Task – Pick out every line of the entries below where "network" occurs, and copy those lines.

*** Opening of Provided records ***

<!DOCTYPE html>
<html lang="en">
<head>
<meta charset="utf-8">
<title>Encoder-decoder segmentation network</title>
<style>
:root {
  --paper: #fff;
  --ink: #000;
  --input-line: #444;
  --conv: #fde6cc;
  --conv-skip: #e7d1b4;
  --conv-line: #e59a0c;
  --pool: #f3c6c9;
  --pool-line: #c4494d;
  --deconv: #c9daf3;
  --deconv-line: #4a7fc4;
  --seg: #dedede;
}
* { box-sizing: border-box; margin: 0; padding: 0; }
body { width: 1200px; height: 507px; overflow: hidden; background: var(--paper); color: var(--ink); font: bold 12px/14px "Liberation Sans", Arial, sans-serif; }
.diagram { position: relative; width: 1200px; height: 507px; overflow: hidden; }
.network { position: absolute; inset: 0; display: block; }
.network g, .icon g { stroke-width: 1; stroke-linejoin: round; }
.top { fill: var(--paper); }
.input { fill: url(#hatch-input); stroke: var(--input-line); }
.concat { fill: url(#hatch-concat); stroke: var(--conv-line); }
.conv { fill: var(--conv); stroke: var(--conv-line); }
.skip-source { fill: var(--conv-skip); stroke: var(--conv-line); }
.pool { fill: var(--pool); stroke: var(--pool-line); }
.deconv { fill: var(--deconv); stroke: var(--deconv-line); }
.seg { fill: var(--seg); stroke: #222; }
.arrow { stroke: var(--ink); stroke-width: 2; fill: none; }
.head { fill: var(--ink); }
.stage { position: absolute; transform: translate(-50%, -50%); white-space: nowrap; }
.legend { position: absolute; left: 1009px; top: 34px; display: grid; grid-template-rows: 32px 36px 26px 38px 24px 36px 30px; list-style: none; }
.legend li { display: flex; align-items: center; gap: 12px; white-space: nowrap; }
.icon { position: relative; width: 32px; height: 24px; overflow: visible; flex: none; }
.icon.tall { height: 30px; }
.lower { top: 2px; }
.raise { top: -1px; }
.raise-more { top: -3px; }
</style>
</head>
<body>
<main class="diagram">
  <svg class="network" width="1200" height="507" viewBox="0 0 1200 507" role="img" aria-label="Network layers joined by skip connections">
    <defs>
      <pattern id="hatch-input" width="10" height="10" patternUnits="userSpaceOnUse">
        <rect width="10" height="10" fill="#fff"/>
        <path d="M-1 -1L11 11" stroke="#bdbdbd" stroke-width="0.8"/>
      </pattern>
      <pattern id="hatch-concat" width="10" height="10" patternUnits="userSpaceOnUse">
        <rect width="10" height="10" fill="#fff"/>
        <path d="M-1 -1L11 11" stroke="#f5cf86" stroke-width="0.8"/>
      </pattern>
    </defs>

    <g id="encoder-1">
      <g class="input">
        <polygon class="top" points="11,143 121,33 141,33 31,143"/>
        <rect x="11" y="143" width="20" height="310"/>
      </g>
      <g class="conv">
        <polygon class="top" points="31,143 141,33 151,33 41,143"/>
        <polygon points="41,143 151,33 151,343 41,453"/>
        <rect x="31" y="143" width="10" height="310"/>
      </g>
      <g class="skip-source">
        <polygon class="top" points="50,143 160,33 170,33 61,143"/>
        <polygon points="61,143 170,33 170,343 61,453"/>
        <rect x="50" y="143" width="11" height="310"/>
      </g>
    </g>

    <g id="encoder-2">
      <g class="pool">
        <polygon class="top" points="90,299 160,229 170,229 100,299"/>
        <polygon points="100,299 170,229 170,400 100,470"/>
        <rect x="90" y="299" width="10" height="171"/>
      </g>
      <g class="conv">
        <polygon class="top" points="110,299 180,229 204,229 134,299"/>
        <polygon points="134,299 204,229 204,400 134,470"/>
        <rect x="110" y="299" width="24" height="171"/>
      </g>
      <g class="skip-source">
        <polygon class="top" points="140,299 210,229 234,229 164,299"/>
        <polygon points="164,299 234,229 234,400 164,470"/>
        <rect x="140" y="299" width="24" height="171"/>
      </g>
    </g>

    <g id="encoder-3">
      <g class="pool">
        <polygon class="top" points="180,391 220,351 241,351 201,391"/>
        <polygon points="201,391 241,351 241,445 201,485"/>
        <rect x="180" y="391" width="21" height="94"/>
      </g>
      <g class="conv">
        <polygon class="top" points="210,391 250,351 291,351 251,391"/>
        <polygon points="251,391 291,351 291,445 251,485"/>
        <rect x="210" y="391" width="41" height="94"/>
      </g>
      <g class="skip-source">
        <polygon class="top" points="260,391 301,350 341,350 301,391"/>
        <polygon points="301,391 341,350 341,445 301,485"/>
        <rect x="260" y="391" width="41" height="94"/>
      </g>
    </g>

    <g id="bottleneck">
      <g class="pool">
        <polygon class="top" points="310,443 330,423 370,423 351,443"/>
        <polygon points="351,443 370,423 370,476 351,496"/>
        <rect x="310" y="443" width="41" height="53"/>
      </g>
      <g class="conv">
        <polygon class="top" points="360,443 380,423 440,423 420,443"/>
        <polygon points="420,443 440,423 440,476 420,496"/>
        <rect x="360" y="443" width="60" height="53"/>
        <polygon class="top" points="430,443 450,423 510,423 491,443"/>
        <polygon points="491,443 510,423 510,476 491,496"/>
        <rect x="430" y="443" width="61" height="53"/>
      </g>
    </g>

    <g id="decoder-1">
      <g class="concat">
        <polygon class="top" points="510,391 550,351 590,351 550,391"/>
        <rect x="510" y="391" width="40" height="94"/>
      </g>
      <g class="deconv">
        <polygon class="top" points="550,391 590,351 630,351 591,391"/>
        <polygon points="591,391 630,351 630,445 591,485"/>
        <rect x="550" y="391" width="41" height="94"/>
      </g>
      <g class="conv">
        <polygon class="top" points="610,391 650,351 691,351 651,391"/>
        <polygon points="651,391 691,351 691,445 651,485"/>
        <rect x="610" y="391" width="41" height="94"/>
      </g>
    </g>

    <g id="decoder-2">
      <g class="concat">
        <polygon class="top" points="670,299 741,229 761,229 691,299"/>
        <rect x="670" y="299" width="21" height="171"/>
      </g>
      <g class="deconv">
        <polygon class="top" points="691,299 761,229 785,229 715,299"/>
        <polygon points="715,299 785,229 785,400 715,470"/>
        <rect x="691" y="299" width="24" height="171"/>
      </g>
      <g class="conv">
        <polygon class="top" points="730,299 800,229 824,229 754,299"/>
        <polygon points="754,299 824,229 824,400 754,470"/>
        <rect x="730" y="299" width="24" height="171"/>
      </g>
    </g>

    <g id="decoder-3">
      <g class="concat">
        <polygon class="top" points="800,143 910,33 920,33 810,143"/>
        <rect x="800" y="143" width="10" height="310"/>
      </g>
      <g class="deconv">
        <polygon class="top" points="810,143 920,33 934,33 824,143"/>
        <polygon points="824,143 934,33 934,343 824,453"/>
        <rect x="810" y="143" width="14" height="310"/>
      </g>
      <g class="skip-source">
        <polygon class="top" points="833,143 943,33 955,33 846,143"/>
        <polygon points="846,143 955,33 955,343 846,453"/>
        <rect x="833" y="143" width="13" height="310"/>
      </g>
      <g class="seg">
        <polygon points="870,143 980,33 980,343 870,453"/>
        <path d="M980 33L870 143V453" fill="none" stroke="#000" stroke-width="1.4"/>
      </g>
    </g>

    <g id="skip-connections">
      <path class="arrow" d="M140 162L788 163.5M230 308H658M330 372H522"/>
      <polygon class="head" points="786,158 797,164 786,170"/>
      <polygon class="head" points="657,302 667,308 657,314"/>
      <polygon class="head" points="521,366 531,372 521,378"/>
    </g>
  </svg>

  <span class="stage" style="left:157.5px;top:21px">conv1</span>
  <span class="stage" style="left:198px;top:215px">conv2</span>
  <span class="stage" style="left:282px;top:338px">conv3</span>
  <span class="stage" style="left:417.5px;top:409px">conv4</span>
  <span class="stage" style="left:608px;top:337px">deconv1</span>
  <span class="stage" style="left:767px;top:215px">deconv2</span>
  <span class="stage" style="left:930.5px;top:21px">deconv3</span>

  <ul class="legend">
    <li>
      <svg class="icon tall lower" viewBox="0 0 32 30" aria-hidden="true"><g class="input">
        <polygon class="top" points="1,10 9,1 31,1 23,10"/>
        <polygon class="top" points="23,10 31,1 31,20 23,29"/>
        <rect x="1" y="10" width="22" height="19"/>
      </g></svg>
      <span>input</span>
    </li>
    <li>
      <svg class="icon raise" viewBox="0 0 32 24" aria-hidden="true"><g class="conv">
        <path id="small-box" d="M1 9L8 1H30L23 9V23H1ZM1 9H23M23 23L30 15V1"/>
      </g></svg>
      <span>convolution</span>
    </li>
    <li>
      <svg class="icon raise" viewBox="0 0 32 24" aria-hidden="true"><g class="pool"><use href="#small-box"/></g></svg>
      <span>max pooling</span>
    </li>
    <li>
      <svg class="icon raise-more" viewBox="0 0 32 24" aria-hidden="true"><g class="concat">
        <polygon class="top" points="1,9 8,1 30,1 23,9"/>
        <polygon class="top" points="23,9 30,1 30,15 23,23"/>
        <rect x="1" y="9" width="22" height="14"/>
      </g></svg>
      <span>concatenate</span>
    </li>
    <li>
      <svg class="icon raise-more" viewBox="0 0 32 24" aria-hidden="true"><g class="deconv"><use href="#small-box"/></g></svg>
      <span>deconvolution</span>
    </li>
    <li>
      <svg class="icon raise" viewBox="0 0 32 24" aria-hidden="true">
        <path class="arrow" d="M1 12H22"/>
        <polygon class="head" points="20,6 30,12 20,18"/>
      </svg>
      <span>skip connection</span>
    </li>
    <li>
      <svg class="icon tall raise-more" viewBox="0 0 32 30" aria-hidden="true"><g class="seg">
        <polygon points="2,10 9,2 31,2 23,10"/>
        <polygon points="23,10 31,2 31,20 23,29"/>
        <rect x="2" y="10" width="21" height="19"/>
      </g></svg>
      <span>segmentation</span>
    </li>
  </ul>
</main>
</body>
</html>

*** Close of Provided records ***

Result for this exercise –
<title>Encoder-decoder segmentation network</title>
.network { position: absolute; inset: 0; display: block; }
.network g, .icon g { stroke-width: 1; stroke-linejoin: round; }
  <svg class="network" width="1200" height="507" viewBox="0 0 1200 507" role="img" aria-label="Network layers joined by skip connections">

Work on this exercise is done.